Violent writing “can emerge anywhere,” in journals, notes to friends, assignments about tough issues, or on the Web. “The problem lies with the few students who express violent thoughts and may or may not consider carrying those thoughts into action,” writes Oltman. A list of seven warning signs of a troubled teen ranges from “making a direct threat about harming or killing others” to “preferring isolation.” Yet it is “impossible to know for sure which student who writes about violent content will act on it and which student will not,” she notes.
Oltman recommends that a teacher or administrator should discuss in detail with a student why he wrote a violent essay. Classroom guidelines could set limits on what may be written, and a printed policy about violent writing could be shared with administrators, parents and students.
Outside the classroom, student violent writing often occurs online in instant messages, texting and social media postings that target peers or adults at school. “Courts across the country are divided” on whether schools can discipline students for writings outside school, Oltman reports. One U.S. Federal Court of Appeals protected expression in two cases in 2010, both involving students’ MySpace parody pages that insulted school principals.
Although cyberbullying happens online, school administrators can discipline student perpetrators if the writing is threatening or “disturbs the educational process.” Effects on victims can be crushing; there’s a limitless audience and no escape at school or home. The cyberbully often remains anonymous. Researchers who have studied the use of school-wide cyberbullying prevention programs recommend them as effective.
Online or on paper, violent writings that target teachers or school administrators are difficult to endure. Oltman counsels how to cope with situations such as an Arizona teacher’s cruel harassment by her junior high students, who listed methods for killing her. Administrators must have a clear plan for handling students’ violent writing incidents while protecting student rights and safety. Teachers must explain to students that “violent, graphic, obscene, or disruptive writing” will be forwarded to the administration. Administrators and faculty can create “a mock student violent writing episode” and practice their responses to work out kinks.
Revealing the gravity of such situations, Oltman provides a sample threat assessment form and an eight-step technique to analyze students’ violent writings. The writer is interviewed about his motivations. Questions are included for parents and the person who discovered the writing, along with directions for consulting with mental health or law enforcement personnel.
Formatted for easy reference, this book has bold headings, bullet points and summaries. Oltman’s clear focus is not well served by long paragraphs that obscure valuable information, but the index helps, and Oltman’s authority for her topic rewards study. Every chapter lists a wealth of positive strategies to use with students: Grades K-6 could earn Good Citizenship awards, for example, while grades 7-12 might enter poster contests promoting First Amendment principles.

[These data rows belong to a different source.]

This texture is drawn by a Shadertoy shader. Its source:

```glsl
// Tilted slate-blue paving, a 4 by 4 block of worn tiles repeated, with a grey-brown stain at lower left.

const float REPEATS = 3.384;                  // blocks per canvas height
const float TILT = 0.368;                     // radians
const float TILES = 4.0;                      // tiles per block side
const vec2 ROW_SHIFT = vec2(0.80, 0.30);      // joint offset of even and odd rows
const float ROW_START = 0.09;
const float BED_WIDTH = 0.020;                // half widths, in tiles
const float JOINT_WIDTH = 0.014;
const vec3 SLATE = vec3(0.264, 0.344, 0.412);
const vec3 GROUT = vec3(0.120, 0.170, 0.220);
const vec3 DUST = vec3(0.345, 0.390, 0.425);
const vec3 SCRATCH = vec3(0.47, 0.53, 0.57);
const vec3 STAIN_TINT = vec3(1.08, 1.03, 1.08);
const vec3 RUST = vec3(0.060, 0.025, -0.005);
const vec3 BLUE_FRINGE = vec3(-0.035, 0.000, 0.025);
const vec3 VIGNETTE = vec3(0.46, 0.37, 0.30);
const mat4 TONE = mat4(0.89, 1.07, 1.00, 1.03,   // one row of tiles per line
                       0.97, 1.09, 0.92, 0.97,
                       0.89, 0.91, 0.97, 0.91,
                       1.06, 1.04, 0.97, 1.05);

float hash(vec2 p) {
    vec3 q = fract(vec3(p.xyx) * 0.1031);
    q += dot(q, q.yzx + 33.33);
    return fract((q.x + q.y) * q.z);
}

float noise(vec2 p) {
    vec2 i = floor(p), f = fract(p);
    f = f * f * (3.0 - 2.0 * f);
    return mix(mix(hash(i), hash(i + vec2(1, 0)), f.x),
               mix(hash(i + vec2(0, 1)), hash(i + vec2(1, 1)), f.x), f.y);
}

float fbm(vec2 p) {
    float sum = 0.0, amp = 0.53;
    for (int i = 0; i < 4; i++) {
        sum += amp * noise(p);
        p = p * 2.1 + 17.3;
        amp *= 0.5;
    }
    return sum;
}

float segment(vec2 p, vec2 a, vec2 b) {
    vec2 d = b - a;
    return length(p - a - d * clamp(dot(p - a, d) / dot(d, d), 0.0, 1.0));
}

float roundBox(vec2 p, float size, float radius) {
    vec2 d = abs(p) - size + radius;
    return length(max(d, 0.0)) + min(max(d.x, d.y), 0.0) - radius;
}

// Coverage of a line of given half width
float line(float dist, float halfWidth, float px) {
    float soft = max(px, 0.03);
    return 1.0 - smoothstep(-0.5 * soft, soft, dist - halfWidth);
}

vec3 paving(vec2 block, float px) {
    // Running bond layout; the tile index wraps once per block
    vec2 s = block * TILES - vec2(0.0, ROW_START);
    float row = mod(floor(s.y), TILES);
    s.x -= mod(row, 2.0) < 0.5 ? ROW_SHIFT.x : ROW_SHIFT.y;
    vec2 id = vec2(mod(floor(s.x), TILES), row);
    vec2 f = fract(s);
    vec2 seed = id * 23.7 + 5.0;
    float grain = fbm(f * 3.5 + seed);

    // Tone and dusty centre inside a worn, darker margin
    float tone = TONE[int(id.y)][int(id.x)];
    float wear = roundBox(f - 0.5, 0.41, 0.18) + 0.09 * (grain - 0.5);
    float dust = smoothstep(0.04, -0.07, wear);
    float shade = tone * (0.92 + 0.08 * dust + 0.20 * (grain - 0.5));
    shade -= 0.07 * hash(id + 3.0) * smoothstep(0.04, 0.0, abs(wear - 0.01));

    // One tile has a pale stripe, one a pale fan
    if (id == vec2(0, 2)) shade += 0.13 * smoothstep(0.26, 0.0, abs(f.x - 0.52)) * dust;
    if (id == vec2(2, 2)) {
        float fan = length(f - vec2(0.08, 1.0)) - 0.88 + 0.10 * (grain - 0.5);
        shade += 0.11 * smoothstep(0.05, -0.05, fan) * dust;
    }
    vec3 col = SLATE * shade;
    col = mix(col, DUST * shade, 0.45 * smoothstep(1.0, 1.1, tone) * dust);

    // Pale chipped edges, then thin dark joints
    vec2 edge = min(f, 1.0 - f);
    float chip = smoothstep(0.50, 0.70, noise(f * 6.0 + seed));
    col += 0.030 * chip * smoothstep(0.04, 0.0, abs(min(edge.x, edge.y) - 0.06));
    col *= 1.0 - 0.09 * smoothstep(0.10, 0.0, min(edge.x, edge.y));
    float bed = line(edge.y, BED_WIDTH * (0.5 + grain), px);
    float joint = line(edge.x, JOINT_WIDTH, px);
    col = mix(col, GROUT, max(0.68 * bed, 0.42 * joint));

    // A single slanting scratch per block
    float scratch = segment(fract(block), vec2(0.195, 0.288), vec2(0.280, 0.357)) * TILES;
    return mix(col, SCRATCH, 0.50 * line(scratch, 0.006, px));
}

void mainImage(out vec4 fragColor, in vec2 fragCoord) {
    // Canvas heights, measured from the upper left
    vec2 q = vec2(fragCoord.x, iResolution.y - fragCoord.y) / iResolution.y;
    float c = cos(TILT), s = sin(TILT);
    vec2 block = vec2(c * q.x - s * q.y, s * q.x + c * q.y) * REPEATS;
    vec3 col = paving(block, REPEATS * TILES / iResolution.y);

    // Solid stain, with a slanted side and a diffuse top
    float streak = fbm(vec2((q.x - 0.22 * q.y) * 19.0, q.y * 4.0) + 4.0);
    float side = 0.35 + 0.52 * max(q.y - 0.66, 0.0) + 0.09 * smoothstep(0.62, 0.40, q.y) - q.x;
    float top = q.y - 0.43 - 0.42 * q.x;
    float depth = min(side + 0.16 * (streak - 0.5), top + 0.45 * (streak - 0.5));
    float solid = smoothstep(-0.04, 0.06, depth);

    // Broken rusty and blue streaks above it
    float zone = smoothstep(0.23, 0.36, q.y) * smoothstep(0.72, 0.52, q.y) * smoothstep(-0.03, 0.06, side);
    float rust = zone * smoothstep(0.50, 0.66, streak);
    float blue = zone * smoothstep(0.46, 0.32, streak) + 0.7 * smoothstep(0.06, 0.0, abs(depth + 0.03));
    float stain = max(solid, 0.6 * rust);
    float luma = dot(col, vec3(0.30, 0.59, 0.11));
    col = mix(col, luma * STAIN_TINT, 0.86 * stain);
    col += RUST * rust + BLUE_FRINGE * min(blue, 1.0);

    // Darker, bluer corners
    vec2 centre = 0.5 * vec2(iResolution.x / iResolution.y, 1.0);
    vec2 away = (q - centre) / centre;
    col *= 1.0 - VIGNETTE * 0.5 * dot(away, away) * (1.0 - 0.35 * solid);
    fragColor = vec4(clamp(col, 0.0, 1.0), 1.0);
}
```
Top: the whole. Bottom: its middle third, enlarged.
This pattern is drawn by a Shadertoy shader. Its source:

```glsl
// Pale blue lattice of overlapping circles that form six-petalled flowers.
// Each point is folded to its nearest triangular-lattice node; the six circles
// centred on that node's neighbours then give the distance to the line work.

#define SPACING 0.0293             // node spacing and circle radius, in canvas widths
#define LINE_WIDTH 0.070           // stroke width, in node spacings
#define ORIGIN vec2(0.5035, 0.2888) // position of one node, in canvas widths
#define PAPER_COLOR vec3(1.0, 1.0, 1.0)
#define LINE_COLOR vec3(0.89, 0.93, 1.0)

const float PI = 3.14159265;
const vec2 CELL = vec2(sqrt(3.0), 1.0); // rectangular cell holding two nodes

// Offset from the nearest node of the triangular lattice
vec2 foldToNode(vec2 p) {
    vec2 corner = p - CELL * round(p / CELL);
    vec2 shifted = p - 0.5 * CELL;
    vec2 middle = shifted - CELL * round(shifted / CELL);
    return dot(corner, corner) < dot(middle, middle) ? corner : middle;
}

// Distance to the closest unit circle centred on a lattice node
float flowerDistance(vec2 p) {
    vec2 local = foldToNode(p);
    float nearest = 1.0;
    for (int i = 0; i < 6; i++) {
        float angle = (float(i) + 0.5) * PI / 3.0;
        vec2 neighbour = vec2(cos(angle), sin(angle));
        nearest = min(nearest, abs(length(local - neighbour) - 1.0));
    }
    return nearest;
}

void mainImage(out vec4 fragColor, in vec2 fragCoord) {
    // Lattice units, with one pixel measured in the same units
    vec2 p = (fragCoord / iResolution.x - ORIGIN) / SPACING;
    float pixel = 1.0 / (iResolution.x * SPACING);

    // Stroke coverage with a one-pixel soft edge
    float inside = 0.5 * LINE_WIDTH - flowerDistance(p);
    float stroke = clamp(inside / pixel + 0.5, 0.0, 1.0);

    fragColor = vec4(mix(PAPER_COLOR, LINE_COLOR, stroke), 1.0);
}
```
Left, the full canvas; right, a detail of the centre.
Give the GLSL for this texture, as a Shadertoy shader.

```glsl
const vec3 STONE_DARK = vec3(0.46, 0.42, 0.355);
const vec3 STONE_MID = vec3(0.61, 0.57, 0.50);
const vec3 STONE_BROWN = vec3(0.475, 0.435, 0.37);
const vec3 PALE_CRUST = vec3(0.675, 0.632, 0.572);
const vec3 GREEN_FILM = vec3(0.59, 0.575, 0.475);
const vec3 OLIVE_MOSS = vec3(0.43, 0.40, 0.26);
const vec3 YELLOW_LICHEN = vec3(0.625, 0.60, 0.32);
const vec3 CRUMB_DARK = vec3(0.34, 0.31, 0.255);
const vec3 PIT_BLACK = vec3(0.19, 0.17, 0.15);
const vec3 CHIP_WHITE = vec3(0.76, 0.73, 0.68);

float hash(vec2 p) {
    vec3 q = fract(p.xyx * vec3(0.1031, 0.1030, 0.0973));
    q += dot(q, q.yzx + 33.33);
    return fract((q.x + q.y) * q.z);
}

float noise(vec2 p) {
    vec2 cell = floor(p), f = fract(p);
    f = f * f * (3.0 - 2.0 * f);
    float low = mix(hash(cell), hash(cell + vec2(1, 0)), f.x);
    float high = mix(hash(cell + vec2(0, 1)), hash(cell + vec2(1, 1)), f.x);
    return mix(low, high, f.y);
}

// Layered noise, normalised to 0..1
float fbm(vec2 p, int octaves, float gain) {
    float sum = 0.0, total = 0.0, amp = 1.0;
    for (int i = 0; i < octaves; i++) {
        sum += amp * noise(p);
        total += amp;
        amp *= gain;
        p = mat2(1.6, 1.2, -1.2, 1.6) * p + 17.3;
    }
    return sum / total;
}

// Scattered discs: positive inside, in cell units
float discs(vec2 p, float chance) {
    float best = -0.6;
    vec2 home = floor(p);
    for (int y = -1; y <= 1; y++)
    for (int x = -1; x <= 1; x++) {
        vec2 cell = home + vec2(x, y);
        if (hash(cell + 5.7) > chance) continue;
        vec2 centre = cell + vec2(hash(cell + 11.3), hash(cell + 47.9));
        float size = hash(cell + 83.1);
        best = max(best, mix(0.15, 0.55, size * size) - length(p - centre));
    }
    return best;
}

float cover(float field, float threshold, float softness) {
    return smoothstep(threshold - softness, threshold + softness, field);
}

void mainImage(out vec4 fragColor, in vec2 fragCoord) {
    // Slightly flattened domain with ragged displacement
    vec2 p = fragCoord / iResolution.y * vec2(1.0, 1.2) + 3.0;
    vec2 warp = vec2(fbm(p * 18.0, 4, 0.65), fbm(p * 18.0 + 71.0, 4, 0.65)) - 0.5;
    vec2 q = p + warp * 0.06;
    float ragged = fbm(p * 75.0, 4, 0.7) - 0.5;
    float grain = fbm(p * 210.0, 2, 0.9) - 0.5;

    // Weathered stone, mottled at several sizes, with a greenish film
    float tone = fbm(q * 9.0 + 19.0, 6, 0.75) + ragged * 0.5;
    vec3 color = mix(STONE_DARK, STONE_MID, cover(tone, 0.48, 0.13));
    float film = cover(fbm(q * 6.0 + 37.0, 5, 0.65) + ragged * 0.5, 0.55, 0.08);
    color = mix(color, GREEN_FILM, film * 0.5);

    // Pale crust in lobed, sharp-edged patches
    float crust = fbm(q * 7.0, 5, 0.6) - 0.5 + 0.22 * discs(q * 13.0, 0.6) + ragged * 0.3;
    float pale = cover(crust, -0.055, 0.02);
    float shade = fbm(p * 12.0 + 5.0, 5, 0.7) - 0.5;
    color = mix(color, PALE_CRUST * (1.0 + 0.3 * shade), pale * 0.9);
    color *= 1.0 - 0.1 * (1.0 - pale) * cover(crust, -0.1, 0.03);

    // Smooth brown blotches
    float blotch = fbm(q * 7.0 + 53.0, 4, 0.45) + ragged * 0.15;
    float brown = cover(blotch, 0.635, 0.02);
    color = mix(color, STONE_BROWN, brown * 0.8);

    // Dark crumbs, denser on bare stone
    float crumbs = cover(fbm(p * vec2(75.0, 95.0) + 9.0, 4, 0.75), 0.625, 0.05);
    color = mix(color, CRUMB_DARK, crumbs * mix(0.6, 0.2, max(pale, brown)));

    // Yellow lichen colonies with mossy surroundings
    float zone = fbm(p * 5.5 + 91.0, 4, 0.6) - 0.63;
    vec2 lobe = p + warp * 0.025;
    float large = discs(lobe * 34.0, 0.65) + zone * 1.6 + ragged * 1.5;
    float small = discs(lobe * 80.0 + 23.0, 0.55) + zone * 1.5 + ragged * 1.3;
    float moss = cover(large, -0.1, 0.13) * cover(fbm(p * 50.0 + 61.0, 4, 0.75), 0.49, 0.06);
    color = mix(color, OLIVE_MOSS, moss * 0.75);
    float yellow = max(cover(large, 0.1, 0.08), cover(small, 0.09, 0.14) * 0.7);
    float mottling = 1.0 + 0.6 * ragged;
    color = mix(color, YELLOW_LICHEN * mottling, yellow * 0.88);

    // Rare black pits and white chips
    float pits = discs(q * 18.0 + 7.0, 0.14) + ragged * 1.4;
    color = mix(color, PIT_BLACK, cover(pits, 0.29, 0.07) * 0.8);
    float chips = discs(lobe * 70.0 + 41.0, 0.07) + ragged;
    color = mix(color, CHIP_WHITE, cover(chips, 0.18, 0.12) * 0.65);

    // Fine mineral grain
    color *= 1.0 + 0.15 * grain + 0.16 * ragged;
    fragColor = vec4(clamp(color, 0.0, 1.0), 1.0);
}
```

Chapters end with questions that prompt action or reflection, such as: “What are you doing to combat cyberbullying?” and “Are you emotionally prepared to respond to a student violent writing incident?”
In a concluding plea for action, Oltman writes, “All student violent writing will require some type of response, from a brief investigation by a classroom teacher to a thorough review by law enforcement.” Urging every school to have a protocol in place before an incident occurs, she also recommends conflict-resolution sessions for all students.
Outside schools, anyone who connects with youth – parents, mental health counselors and leaders of after-school programs or youth organizations – can become aware of the signs and dynamics in students’ violent writing. Oltman’s advocacy for youth is contagious.